**What this task involves:**
Retype the records below exactly as they appear, but leave out any pictures.

-- -- --

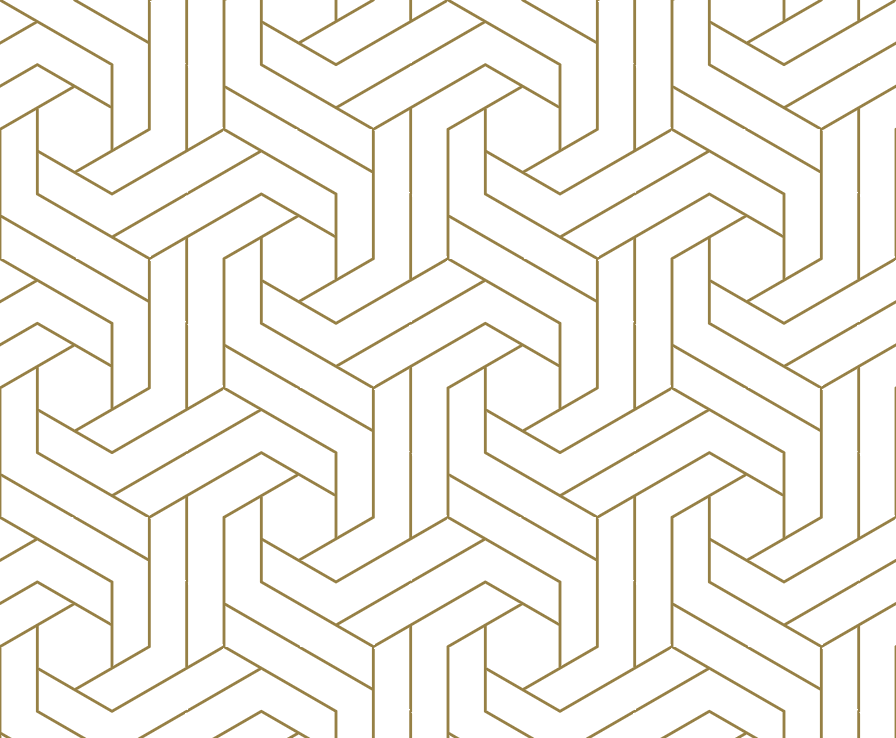
Give the GLSL for this pattern, as a Shadertoy shader.

```glsl
// Interlaced hexagonal lattice in thin gold lines on white.
// Each hexagonal cell is a six-armed pinwheel around a small hexagon, made by
// rotating three strokes; one unit is the edge length of that small hexagon.

const float ROOT3 = 1.7320508;

float segmentDistance(vec2 p, vec2 a, vec2 b) {
    vec2 pa = p - a, ba = b - a;
    return length(pa - ba * clamp(dot(pa, ba) / dot(ba, ba), 0.0, 1.0));
}

// Offset from the nearest centre of a triangular lattice with spacing 6
vec2 nearestCell(vec2 p) {
    vec2 size = vec2(6.0 * ROOT3, 6.0);
    vec2 even = mod(p + 0.5 * size, size) - 0.5 * size;
    vec2 odd = mod(p, size) - 0.5 * size;
    return dot(even, even) < dot(odd, odd) ? even : odd;
}

float pinwheelDistance(vec2 p) {
    float h = 0.5 * ROOT3;
    mat2 sixthTurn = mat2(0.5, h, -h, 0.5);
    float d = 1e3;
    for (int arm = 0; arm < 6; arm++) {
        // Side of the small hexagon, run on past its corner
        d = min(d, segmentDistance(p, vec2(h, 0.5), vec2(-h, 1.5)));
        // Bend out to the corner of the cell
        d = min(d, segmentDistance(p, vec2(-h, 1.5), vec2(-4.0 * h, 0.0)));
        // Half of the centre line of a band, joined by the next cell
        d = min(d, segmentDistance(p, vec2(3.0 * h, -1.5), vec2(h, -2.5)));
        p = sixthTurn * p;
    }
    return d;
}

void mainImage(out vec4 fragColor, in vec2 fragCoord) {
    // Two lattice periods across, anchored to the top left corner
    float pixel = 12.0 * ROOT3 / iResolution.x;
    vec2 p = (fragCoord - vec2(0.0, iResolution.y)) * pixel;
    float d = pinwheelDistance(nearestCell(p - vec2(ROOT3, -3.0)));

    // Antialiased line coverage
    float line = clamp(0.5 + (0.033 - d) / pixel, 0.0, 1.0);
    vec3 gold = vec3(0.59, 0.50, 0.27);
    fragColor = vec4(mix(vec3(1.0), gold, line), 1.0);
}
```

-- -- --

**Exercise result:**
Give the GLSL for this pattern, as a Shadertoy shader.

```glsl
// Interlaced hexagonal lattice in thin gold lines on white.
// Each hexagonal cell is a six-armed pinwheel around a small hexagon, made by
// rotating three strokes; one unit is the edge length of that small hexagon.

const float ROOT3 = 1.7320508;

float segmentDistance(vec2 p, vec2 a, vec2 b) {
    vec2 pa = p - a, ba = b - a;
    return length(pa - ba * clamp(dot(pa, ba) / dot(ba, ba), 0.0, 1.0));
}

// Offset from the nearest centre of a triangular lattice with spacing 6
vec2 nearestCell(vec2 p) {
    vec2 size = vec2(6.0 * ROOT3, 6.0);
    vec2 even = mod(p + 0.5 * size, size) - 0.5 * size;
    vec2 odd = mod(p, size) - 0.5 * size;
    return dot(even, even) < dot(odd, odd) ? even : odd;
}

float pinwheelDistance(vec2 p) {
    float h = 0.5 * ROOT3;
    mat2 sixthTurn = mat2(0.5, h, -h, 0.5);
    float d = 1e3;
    for (int arm = 0; arm < 6; arm++) {
        // Side of the small hexagon, run on past its corner
        d = min(d, segmentDistance(p, vec2(h, 0.5), vec2(-h, 1.5)));
        // Bend out to the corner of the cell
        d = min(d, segmentDistance(p, vec2(-h, 1.5), vec2(-4.0 * h, 0.0)));
        // Half of the centre line of a band, joined by the next cell
        d = min(d, segmentDistance(p, vec2(3.0 * h, -1.5), vec2(h, -2.5)));
        p = sixthTurn * p;
    }
    return d;
}

void mainImage(out vec4 fragColor, in vec2 fragCoord) {
    // Two lattice periods across, anchored to the top left corner
    float pixel = 12.0 * ROOT3 / iResolution.x;
    vec2 p = (fragCoord - vec2(0.0, iResolution.y)) * pixel;
    float d = pinwheelDistance(nearestCell(p - vec2(ROOT3, -3.0)));

    // Antialiased line coverage
    float line = clamp(0.5 + (0.033 - d) / pixel, 0.0, 1.0);
    vec3 gold = vec3(0.59, 0.50, 0.27);
    fragColor = vec4(mix(vec3(1.0), gold, line), 1.0);
}
```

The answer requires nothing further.